ZYLPHA, Q-ship/special service ship, 12 April 1916, Atlantic off SW Ireland – ex-collier, 2,917grt, built 1894, in service from 9/15 as Q.6, 3-12pdr, Lt-Cdr John Macleod. Submerged U-boat attempted torpedo attack, but failed. Zylpha proceeded to Bantry Bay to alter her appearance (Cn/D/qs/sk)
BLUEBELL, fleet sweeping sloop, 23 April 1916, Irish waters – during the Irish Easter Rebellion, Bluebell intercepted German auxiliary Libau, disguised as Norwegian tramp SS Aud carrying arms in support of the Irish rebellion. Aud scuttled off Queenstown
GERMAN RAID ON LOWESTOFT AND YARMOUTH, 25 April 1916, North Sea – The German High Seas Fleet was expected to make a demonstration in the North Sea, possibly in support of the Irish Easter Rising which broke out on the 24th. Grand Fleet was ordered out, together with Harwich Force which included 5th LCS Conquest (broad pendant, Cdre Tyrwhitt), Cleopatra and Penelope, leader Lightfoot with 7 destroyers, followed by leader Nimrod with 8 more, then by two divisions of L-class destroyers operating with Dover Patrol. Sailing on the night of 24th/25th, Harwich Force ran up the East coast while destroyer Melampus with six Yarmouth-based submarines positioned them first between Southwold and the Hook of Holland, then in a more northerly position. The German 1st SG, less Seydlitz which struck a mine that morning, was sailing to bombard Lowestoft and Yarmouth. Harwich Force sighted the Germans about 0350 and tried to induce them to chase south, but instead Lowestoft was badly shelled around 0410. The 1st SG then headed north for Yarmouth, Harwich Force followed and probably helped save Yarmouth from a full half hour battlecruiser bombardment. Tyrwhitt opened fire on the German light cruisers at 0430, the battlecruisers stopped bombarding to support their cruisers, and were sighted at 0445, following which Tyrwhitt turned south and came under heavy, accurate fire. Cruiser Conquest, now at the rear of 5th LCS line was severely punished and destroyer Laertes damaged. The Germans now headed back home, their retirement covered by Flanders-based U-boats including UB.18 and UB.29 off Lowestoft/Yarmouth. Adm Beatty’s battlecruisers, Harwich Force and the submarines continued to search and seek action, then as Harwich Force returned home after recall, Penelope was torpedoed just before 1000 and patrolling submarine E.22 sunk around 1145:

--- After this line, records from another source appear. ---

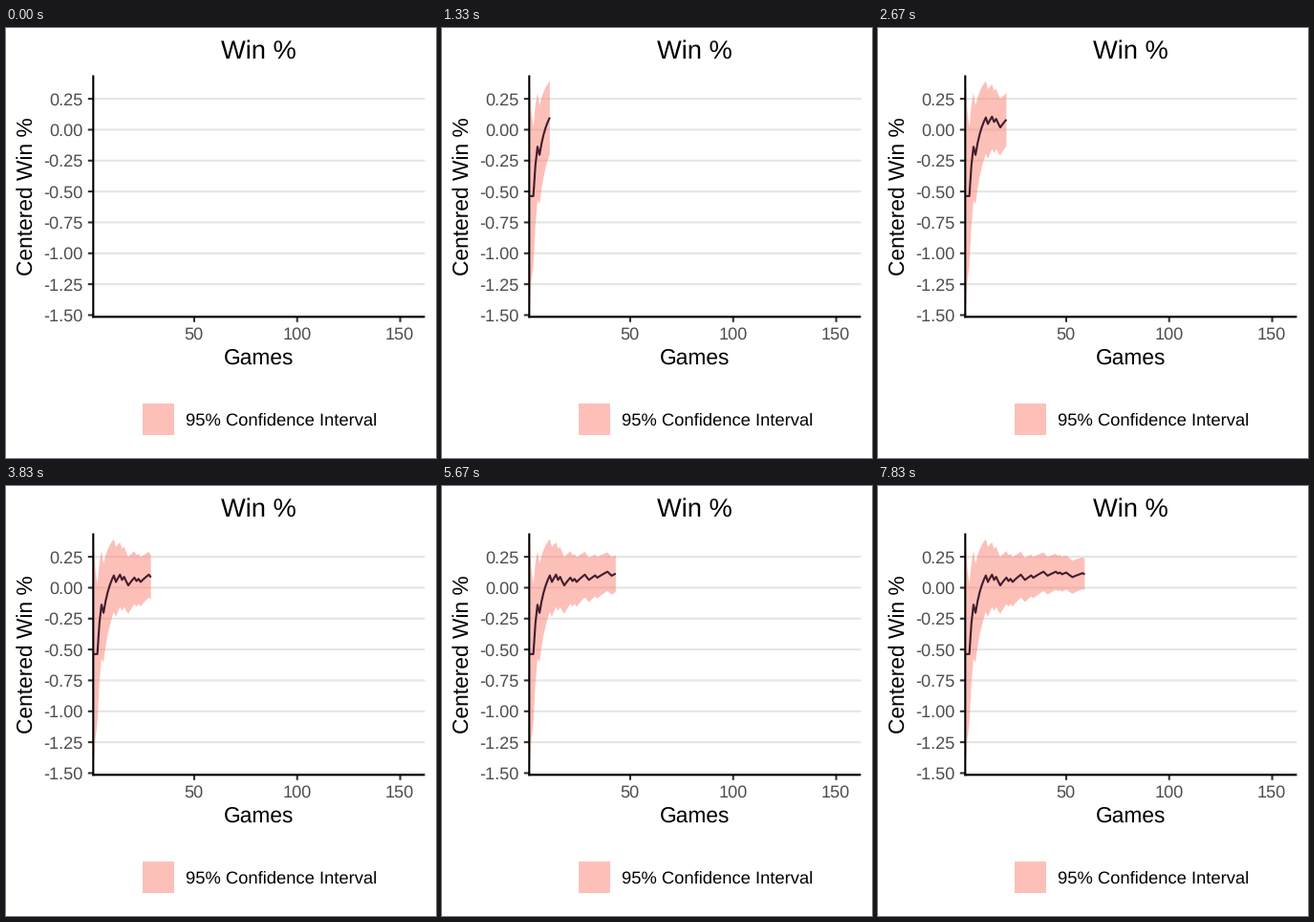
A matplotlib script for the animation above (8000 ms loop, 450 by 450 pixels).

```python
import numpy as np
import matplotlib.pyplot as plt
from matplotlib.animation import FuncAnimation
from matplotlib.patches import Polygon, Rectangle

SIZE, DPI = 450, 100
LOOP, INTERVAL = 8000, 40
HOLD = 1000 / 6                   # ms between reveals
LEAD = 0.9 * INTERVAL             # keeps a reveal from landing one tick late
GAMES, MEAN = 162, 87 / 162
STEP = (GAMES - 1) / 130          # games per reveal

LEFT, RIGHT, TOP, BOTTOM = 91.3, 438.4, 49.5, 302.3
SALMON, DARK, GRID = "#FB8275", "#421C2B", "#E5E5E5"

plt.rcParams["font.family"] = "Liberation Sans"
plt.rcParams["text.hinting"] = "no_hinting"


def pt(px):
    return px * 72 / DPI


# Alternating runs of losses and wins, starting with losses
RUNS = [3, 2, 1, 5, 1, 2, 1, 1, 2, 3, 1, 1, 1, 4, 2,
        3, 1, 5, 2, 4, 1, 1, 1, 2, 3, 5, 1]
wins = np.repeat(np.arange(len(RUNS)) % 2, RUNS)
game = np.arange(1, len(wins) + 1)
value = np.cumsum(wins) / game - MEAN
spread = 1.96 * np.sqrt(MEAN * (1 - MEAN) / game)
Y_MIN, Y_MAX = (value - spread)[0], (value + spread)[0]


def to_x(g):
    return LEFT + (g - 1) / (GAMES - 1) * (RIGHT - LEFT)


def to_y(v):
    return BOTTOM - (v - Y_MIN) / (Y_MAX - Y_MIN) * (BOTTOM - TOP)


xs, mid = to_x(game), to_y(value)
low, high = to_y(value - spread), to_y(value + spread)

fig = plt.figure(figsize=(SIZE / DPI, SIZE / DPI), dpi=DPI, facecolor="white")
ax = fig.add_axes([0, 0, 1, 1])
ax.set_xlim(0, SIZE)
ax.set_ylim(SIZE, 0)
ax.axis("off")


def stroke(x, y, color, z, width=2.1):
    return ax.plot(x, y, color=color, lw=pt(width), zorder=z, snap=False,
                   solid_capstyle="butt", solid_joinstyle="round")[0]


def label(x, y, text, px, color="black", ha="center", rotation=0):
    ax.text(x, y, text, fontsize=pt(px), color=color, ha=ha, va="baseline",
            rotation=rotation, rotation_mode="anchor")


for v in np.arange(0.25, -1.51, -0.25):
    y = to_y(v)
    stroke([LEFT, RIGHT], [y, y], GRID, 1)
    stroke([LEFT - 5.5, LEFT], [y, y], "#333333", 4)
    label(80.8, y + 6.5, f"{v:.2f}", 18.2, "#4D4D4D", "right")

for g in (50, 100, 150):
    x = to_x(g)
    stroke([x, x], [BOTTOM, BOTTOM + 5.5], "#333333", 4)
    label(x - 0.3, 326.3, str(g), 18.2, "#4D4D4D")

stroke([LEFT, LEFT], [TOP, BOTTOM + 1], "black", 5)
stroke([LEFT - 1, RIGHT], [BOTTOM, BOTTOM], "black", 5)

label(264.8, 32, "Win %", 27.3)
label(264.8, 352, "Games", 22.8)
label(28, 176.3, "Centered Win %", 22.8, rotation=90)

ax.add_patch(Rectangle((143, 393), 33, 33, fc=SALMON, alpha=0.5, lw=0))
label(188.4, 416.2, "95% Confidence Interval", 18.4, ha="left")

band = ax.add_patch(Polygon([(LEFT, TOP)] * 3, fc=SALMON, alpha=0.5, lw=0, zorder=2))
line = stroke([], [], DARK, 3)


def update(frame):
    reveal = int((frame * INTERVAL + LEAD) / HOLD)
    n = 1 + round(reveal * STEP)
    edge_x = np.r_[xs[:n], xs[:n][::-1]]
    edge_y = np.r_[high[:n], low[:n][::-1]]
    band.set_xy(np.column_stack([edge_x, edge_y]))
    band.set_visible(n > 1)
    line.set_data(xs[:n], mid[:n])
    return band, line


anim = FuncAnimation(fig, update, frames=LOOP // INTERVAL, interval=INTERVAL,
                     repeat=True, repeat_delay=0)
plt.show()
```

BRADFORD, hired trawler, 28 October 1916, Atlantic off S Ireland – 163grt, built 1896, Grimsby-reg GY132, Consolidated Steam Fishing & Ice, hired 1915 (D – 11/14) as patrol vessel, 1-6pdr, Admiralty No.829, 12 crew, Skipper William Bruce RNR, believed Queenstown-based, took part in rescuing Lusitania survivors in 1915, on patrol. (dk – casualties dated lost 26th) – last seen at 1640 on the 26th, disappeared and believed foundered in gale off Old Head of Kinsale, Co Cork, presumed on the 28th (wi – in 51.30N, 08.30W); Skipper and 11 ratings lost, no survivors (H/Lr/C/D/He/ap/dk/wi; ADM.137/455)
FILEY, Admiralty trawler, 2 October 1916, Atlantic off N Ireland – 226grt, built 1914, Hull-reg H8, Hull Steam Fishing, purchased 1915, in service from 3/15, 1-12pdr, Admiralty No.1363, Skipper Daniel Stather RNR, serving as patrol vessel. Driven ashore in high winds and seas in Camusmore Bay, Tory Is, off Co Donegal, wrecked and abandoned; no lives lost. Salved 1917 (D/He – salved in 1917 and re-acquired July 1918), believed assigned new Admiralty No.3826, sold 1920 (H/Lr/C/D/He/dk/hw; ADM.137/282)
DAFFODIL, fleet sweeping sloop, 15 December 1916, believed southern Ireland – serving with 1st Sloop flotilla, Queenstown. Damaged in collision, one man DOI next day (dk/pl)